If you are learning a language for reasons of business you may soon have the opportunity to travel internationally with your work. An important detail to keep in mind is that, in order to have a successful business trip, you’ll need to know more than the language that is spoken where you are going. Forbes Magazine recently put together a comprehensive article with tips, resources, and important tasks to complete before you step on the plane that may be your key to having a positive experience.
Your Basic Guide To Business Travel Abroad
Written by Jacquelyn Smith, for Forbes.com, 8/27/2012
Read the full article with is lists of important questions and resources here.
You’re probably familiar with common business practices in the U.S. and less accustomed to the way things are done abroad. That’s OK; most people are in the same boat. But if you do plan to travel for work, you should know that most of our customs don’t fly overseas, and you’ll want to do the necessary research before you go.
Due diligence is a must
“It’s not only important to prepare for a business trip abroad, it’s essential,” says Dale Kurow, a New York-based executive coach. “If this is your first business trip outside of the U.S., due diligence in learning about the country you’ll be visiting is a must. You’ll be interacting with colleagues with country-specific business acumen and your lack of knowledge will be evident and damaging.”
Andy Teach, a corporate veteran and author of From Graduation to Corporation: The Practical Guide to Climbing the Corporate Ladder One Rung at a Time, agrees. “It’s essential to prepare because there are so many more chances for things to go wrong compared to a domestic business trip,” he says.

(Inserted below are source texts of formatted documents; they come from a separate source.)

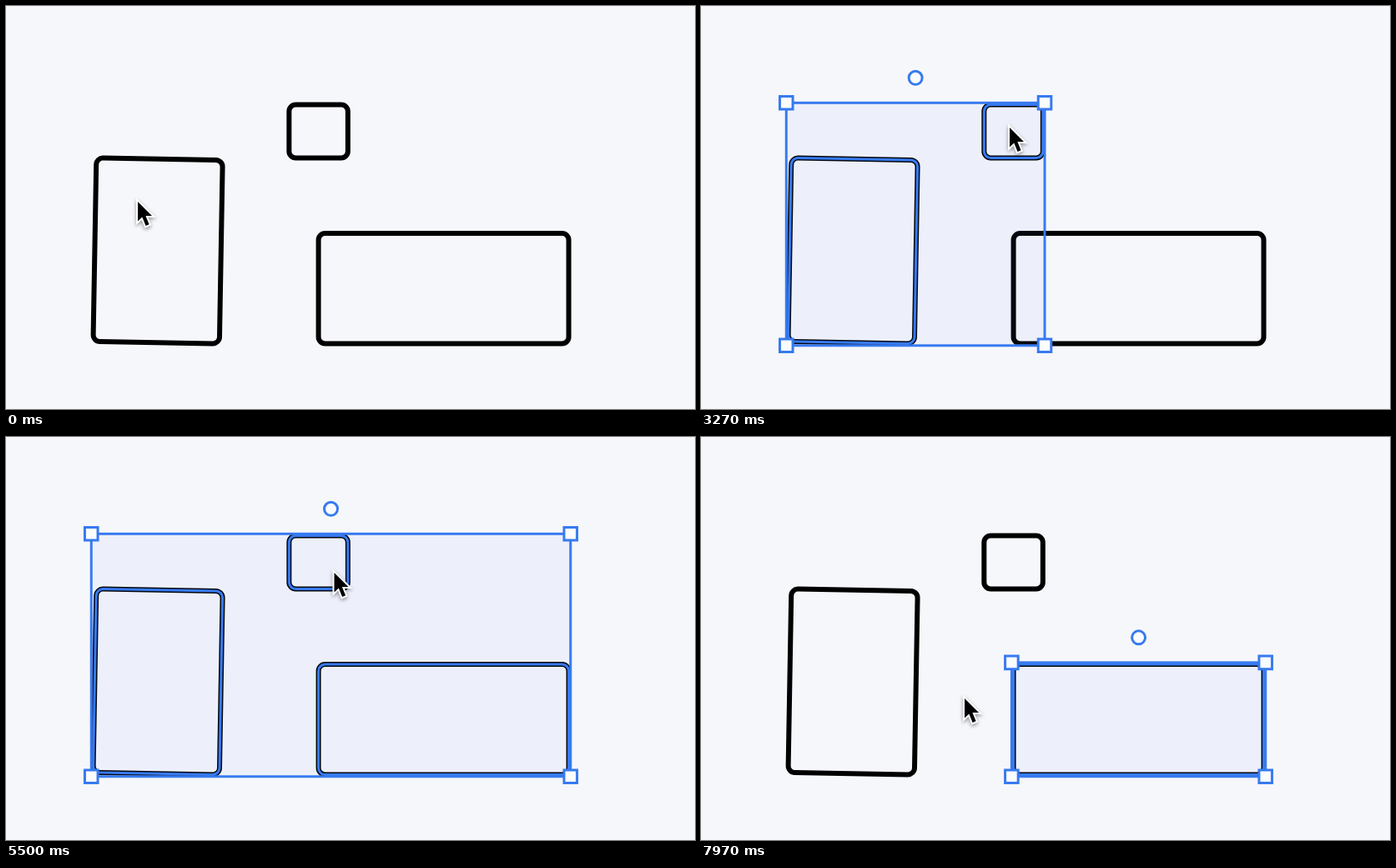
An HTML page with a canvas that plays this animation: 826 by 484 pixels, repeating every 8 s.

```html
<!DOCTYPE html>
<html lang="en">
<head>
<meta charset="utf-8">
<title>Multi-selection</title>
<style>
  html, body { margin: 0; width: 100%; height: 100%; overflow: hidden; background: #f6f7fb; }
  canvas { display: block; width: 826px; height: 484px; }
</style>
</head>
<body>
<canvas width="826" height="484"></canvas>
<script>
const ctx = document.querySelector('canvas').getContext('2d');
const LOOP = 8000;
const BLUE = '#377af0';
const FRAME_GAP = 2.2; // from the middle of a shape's stroke to its selection frame

// Centre, stroke size and tilt
const shapes = {
  tall: { x: 182.1, y: 294, w: 151.4, h: 220.5, angle: Math.PI / 180 },
  small: { x: 374.6, y: 150.5, w: 70.5, h: 64, angle: 0 },
  wide: { x: 524.6, y: 339.3, w: 300, h: 132.5, angle: 0 },
};

const selections = [
  { from: 0, names: [] },
  { from: 1100, names: ['tall'] },
  { from: 2900, names: ['tall', 'small'] },
  { from: 3950, names: ['tall', 'small', 'wide'] },
  { from: 6050, names: ['tall', 'wide'] },
  { from: 7580, names: ['wide'] },
];

// Pointer stops: time, x, y
const stops = [
  [0, 158, 235], [700, 173, 248], [1600, 173, 248], [2150, 240, 214],
  [2470, 303.5, 173], [2800, 370, 146], [3300, 370, 146], [3850, 432, 318],
  [4250, 432, 318], [4630, 340.5, 263], [5100, 380, 175], [5500, 393.5, 163],
  [6400, 390, 160], [7070, 312, 209], [7400, 212, 256], [7640, 212, 256],
  [7970, 316, 314], [8000, 322, 316],
];

function pointerAt(time) {
  const next = Math.max(1, stops.findIndex(stop => stop[0] > time));
  const [t0, x0, y0] = stops[next - 1];
  const [t1, x1, y1] = stops[next];
  const u = (time - t0) / (t1 - t0);
  const eased = u * u * (3 - 2 * u);
  return [x0 + (x1 - x0) * eased, y0 + (y1 - y0) * eased];
}

function placed({ x, y, angle }, draw) {
  ctx.save();
  ctx.translate(x, y);
  ctx.rotate(angle);
  draw();
  ctx.restore();
}

function outline(shape, color, width) {
  placed(shape, () => {
    ctx.beginPath();
    ctx.roundRect(-shape.w / 2, -shape.h / 2, shape.w, shape.h, 8);
    ctx.strokeStyle = color;
    ctx.lineWidth = width;
    ctx.stroke();
  });
}

const framed = shape => ({ ...shape, w: shape.w + 2 * FRAME_GAP, h: shape.h + 2 * FRAME_GAP });

function frameAround(names) {
  const frames = names.map(name => framed(shapes[name]));
  if (frames.length === 1) return frames[0];
  let left = Infinity, top = Infinity, right = -Infinity, bottom = -Infinity;
  for (const { x, y, w, h, angle } of frames) {
    const cos = Math.cos(angle), sin = Math.sin(angle);
    const halfW = (w * cos + h * sin) / 2;
    const halfH = (h * cos + w * sin) / 2;
    left = Math.min(left, x - halfW);
    right = Math.max(right, x + halfW);
    top = Math.min(top, y - halfH);
    bottom = Math.max(bottom, y + halfH);
  }
  return { x: (left + right) / 2, y: (top + bottom) / 2, w: right - left, h: bottom - top, angle: 0 };
}

function drawSelection(names) {
  const frame = frameAround(names);
  const { w, h } = frame;
  placed(frame, () => {
    ctx.fillStyle = 'rgba(55, 122, 240, 0.05)';
    ctx.fillRect(-w / 2, -h / 2, w, h);
  });
  for (const name of names) outline(shapes[name], BLUE, 3);
  placed(frame, () => {
    ctx.strokeStyle = BLUE;
    ctx.lineWidth = 3;
    ctx.strokeRect(-w / 2, -h / 2, w, h);
    ctx.fillStyle = '#fbfcfe';
    ctx.beginPath();
    for (const sx of [-1, 1]) {
      for (const sy of [-1, 1]) ctx.rect(sx * w / 2 - 7.8, sy * h / 2 - 7.8, 15.6, 15.6);
    }
    ctx.fill();
    ctx.stroke();
    ctx.beginPath();
    ctx.arc(0, -h / 2 - 30, 8, 0, 2 * Math.PI);
    ctx.fill();
    ctx.stroke();
  });
}

const arrow = new Path2D('M0 0V23.5L5.3 18.6L9.6 29L13.6 27.3L9.4 17H17Z');

function drawPointer(x, y) {
  ctx.save();
  ctx.translate(x, y);
  ctx.lineWidth = 4;
  ctx.strokeStyle = '#fff';
  ctx.shadowColor = 'rgba(0, 0, 0, 0.4)';
  ctx.shadowBlur = 4;
  ctx.shadowOffsetY = 2;
  ctx.stroke(arrow);
  ctx.shadowColor = 'transparent';
  ctx.fillStyle = '#000';
  ctx.fill(arrow);
  ctx.restore();
}

function render() {
  const time = performance.now() % LOOP;
  ctx.fillStyle = '#f6f7fb';
  ctx.fillRect(0, 0, 826, 484);
  for (const shape of Object.values(shapes)) outline(shape, '#000', 6);
  const { names } = selections.findLast(step => step.from <= time);
  if (names.length) drawSelection(names);
  drawPointer(...pointerAt(time));
  requestAnimationFrame(render);
}

render();
</script>
</body>
</html>
```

While abroad, you’ll be dealing with different people, different customs, and different rules.
You are representing your department, your company, and your country
“It’s important to remember that when you travel abroad for business, you are not just representing yourself, but also your department, your company, and your country,” he adds. You are an ambassador and should act accordingly.

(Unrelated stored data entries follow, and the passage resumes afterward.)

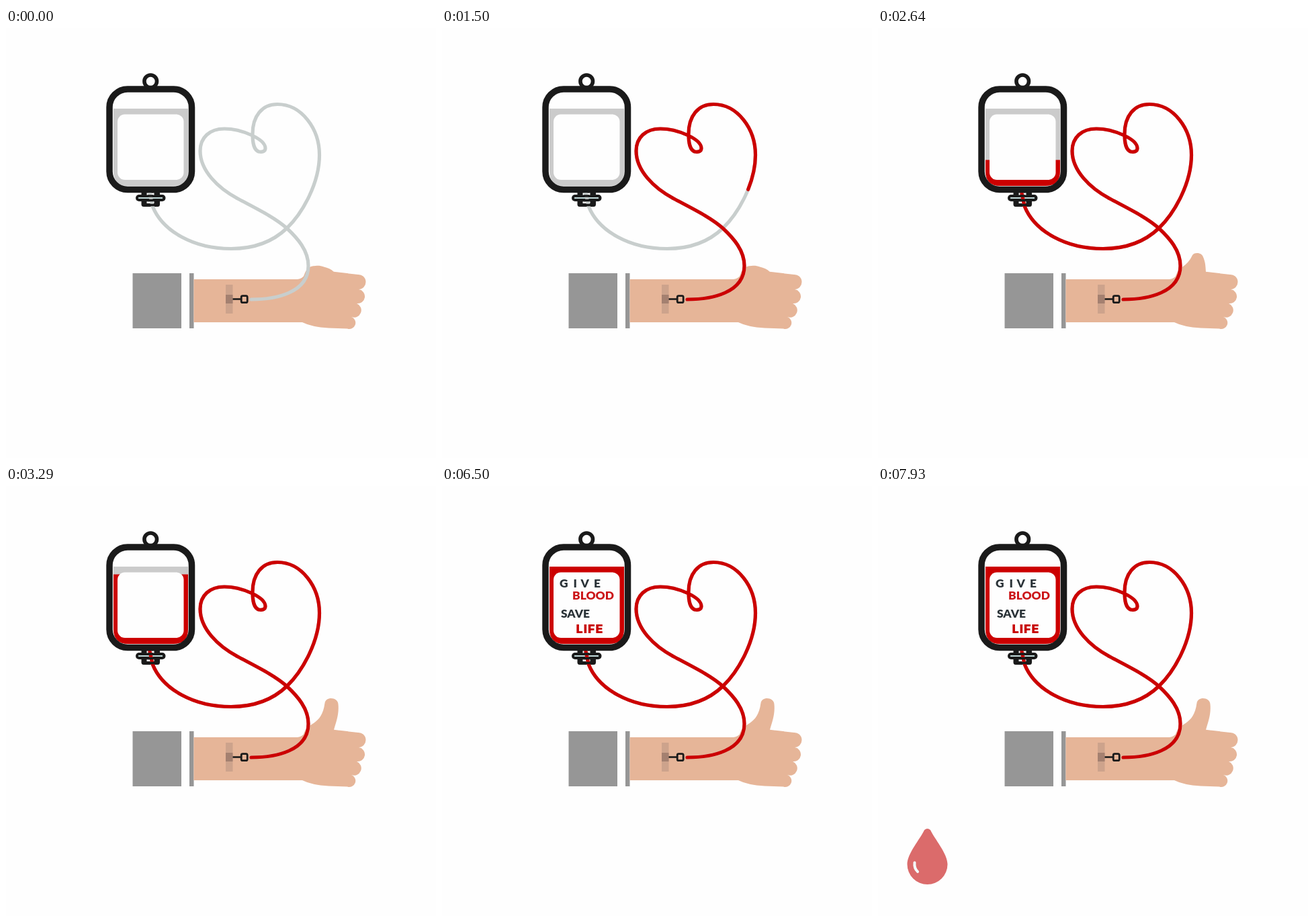
An HTML page for the animation above (8 s loop, 640 px wide and 640 px high).

```html
<!DOCTYPE html>
<html lang="en">
<head>
<meta charset="utf-8">
<title>Give blood</title>
<style>
  html, body { margin: 0; width: 100%; height: 100%; overflow: hidden; background: #fefefe; }
  svg { display: block; width: 100%; height: 100%; }
  text { font: 900 17.4px Lato, "Open Sans", sans-serif; fill: #2b3338; }
  .red { fill: #cb1518; }
  #life { font: 900 18px Inter, "Liberation Sans", sans-serif; fill: #c80000; letter-spacing: 1px; }
</style>
</head>
<body>
<svg viewBox="0 0 640 640">
  <defs>
    <path id="tube" pathLength="1000" d="M365 404 C402 404 450 394 450 354 C450 331 434 313 418 298
      C400 282 375 270 345 254 C315 238 289 212 289 183 C289 163 303 150 325 150
      C350 150 386 165 386 179 C386 184 381 185 376 184 C369 181 367 172 367 158
      C367 131 381 113.5 404 113.5 C440 113.5 466.500 150 466.500 189 C466.500 230 442 275 418 298
      C395 320 365 328.500 335 328.500 C280 328.500 233 303 218 265 L214 246"/>
    <clipPath id="liquid"><path d="M160 120 H271 V213 Q271 235 249 235 H182 Q160 235 160 213 Z"/></clipPath>
  </defs>

  <g fill="#969696">
    <rect x="188.500" y="365" width="72.500" height="82"/>
    <rect x="273" y="365" width="6.500" height="82"/>
  </g>
  <g fill="#e6b598">
    <path d="M279.500 374 H434 Q441 373 444 368 L450 360 L488 362.800 L524 367 A11 11 0 0 1 525 389
      A10.500 10.500 0 0 1 522 410 A10.500 10.500 0 0 1 514 430 A8.700 8.700 0 0 1 508 447.500
      L480 446.500 Q455 445 441 438 H279.500 Z"/>
    <path id="thumb"/>
  </g>
  <rect x="327" y="382" width="10.500" height="43" fill="#cda38c"/>
  <rect x="327" y="397" width="10.500" height="13" fill="#a48070"/>
  <path d="M337.500 403.500 H350" stroke="#1a1a1a" stroke-width="2.600"/>
  <rect x="350.200" y="398.700" width="9" height="10" rx="2" fill="none" stroke="#1a1a1a" stroke-width="2.800"/>

  <g clip-path="url(#liquid)">
    <rect x="160" y="120" width="111" height="116" fill="#cbcbcb"/>
    <rect id="fill" x="160" width="111" height="116" fill="#c00"/>
  </g>
  <rect x="166" y="128.500" width="98.500" height="97.500" rx="11" fill="#fefefe"/>
  <g fill="none" stroke="#1a1a1a">
    <rect x="154" y="91" width="122.500" height="149.500" rx="27" stroke-width="9.500"/>
    <circle cx="215.200" cy="79.300" r="9.300" stroke-width="5.600"/>
  </g>
  <rect x="201.500" y="242" width="27.500" height="24" rx="3.500" fill="#1a1a1a"/>
  <rect x="193" y="248" width="44.500" height="10" rx="5" fill="#1a1a1a"/>
  <path d="M197 253 H233" stroke="#c3dcdc" stroke-width="2"/>
  <path d="M209.500 247 H220.500 M209.500 259.700 H220.500" stroke="#fefefe" stroke-width="2.800"/>

  <g fill="none" stroke-width="5.200" stroke-linecap="round">
    <use href="#tube" stroke="#c8cecd"/>
    <use href="#tube" id="blood" stroke="#c00"/>
  </g>
  <path d="M211 250 H219 M211 256.500 H219 M211 263.500 H221 M211 243.500 H219" stroke="#1a1a1a" stroke-width="3.400"/>

  <text id="give" x="175 195.500 206.500 226" y="150.500">GIVE</text>
  <text id="bloodWord" class="red" x="194" y="169">BLOOD</text>
  <text id="save" x="177" y="195.500">SAVE</text>
  <text id="life" x="199.500" y="219">LIFE</text>

  <g id="drop">
    <path id="dropBody" d="M69 2 Q73.500 -2 78 2 C84 15 103.500 37 103.500 53 A30 30 0 0 1 43.500 53 C43.500 37 63 15 69 2 Z"/>
    <path d="M54.500 50.500 Q53.500 59 59 64" fill="none" stroke="#f4ffff" stroke-width="4" stroke-linecap="round"/>
  </g>
</svg>
<script>
  const LOOP = 8000, FPS = 14;
  const $ = id => document.getElementById(id);
  const lerp = (a, b, p) => a + (b - a) * p;
  const ramp = (t, from, to) => Math.min(1, Math.max(0, (t - from) / (to - from)));
  const mix = (a, b, p) => a.map((v, i) => lerp(v, b[i], p));
  const show = (id, on) => $(id).setAttribute("visibility", on ? "visible" : "hidden");

  const words = { give: 3860, bloodWord: 4710, save: 5570, life: 6500 };
  const folded = [443, 370, 446, 360, 450, 354, 461, 354, 465, 353.5, 469, 354, 473, 355.5, 479, 357, 484, 359, 488, 363];
  const raised = [443, 370, 448, 350, 470, 358, 474.5, 323, 476, 313, 494, 314, 494.5, 325, 496, 340, 491, 352, 488, 363];
  const grey = [207, 225, 225], pink = [219, 107, 107];

  function draw(time) {
    const t = Math.floor((time + 5) * FPS / 1000) * 1000 / FPS;

    const flow = 1000 * ramp(t, 0, 2140);
    $("blood").setAttribute("stroke-dasharray", `${flow} 2000`);
    show("blood", flow > 0);

    $("fill").setAttribute("y", lerp(236, 120, ramp(t, 2250, 3400)));

    const p = mix(folded, raised, ramp(t, 2220, 3070));
    $("thumb").setAttribute("d", `M${p.slice(0, 2)} C${p.slice(2)} L488 385 H443 Z`);

    for (const id in words) show(id, t + 5 >= words[id]);

    show("drop", t >= 7200);
    $("drop").setAttribute("opacity", ramp(t, 7143, 7357));
    $("drop").setAttribute("transform", `translate(0 ${479 + (t - 7357) * 31 / 571})`);
    $("dropBody").setAttribute("fill", `rgb(${mix(grey, pink, ramp(t, 7357, 7928)).map(Math.round)})`);
  }

  const start = performance.now();
  function tick() {
    draw((performance.now() - start) % LOOP);
    requestAnimationFrame(tick);
  }
  tick();
</script>
</body>
</html>
```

Without adequate preparation, you’ll not only appear naïve and unsophisticated, but you run the risk of insulting the very people you want to impress, Kurow says. “Or worse, you could be labeled as clueless and not ready for a position with global reach. International experience is the proving ground for many a rising executive. Not doing your homework before you travel abroad could have a serious negative impact on your future career. It doesn’t get much more important than that.”
If you become sick or have a bad case of jet lag—which could easily happen if you don’t prepare properly—you won’t be 100% focused on what you need to be focused on, and this can certainly affect your productivity while you’re overseas, Teach adds.
You could offend people, lose an international account, or worse, lose your job
He says the best advice is to study the country you’re traveling to. Know the culture and customs of the people who live and work there, and plan your trip so that you have some time to rest before your business begins. Speak to other businesspeople who have previously been to that country on business and ask them for advice. Furthermore, act like a local, not like a tourist, he says.
“With so much on the line for an international business trip, every detail must be thoroughly examined,” Teach adds. So to help you with those details, we’ve constructed a brief guide for business travel abroad. Rules and customs vary by country—and it’s important to know those specifics before you go—but here are some universal things to think about.
For the full article visit Forbes.com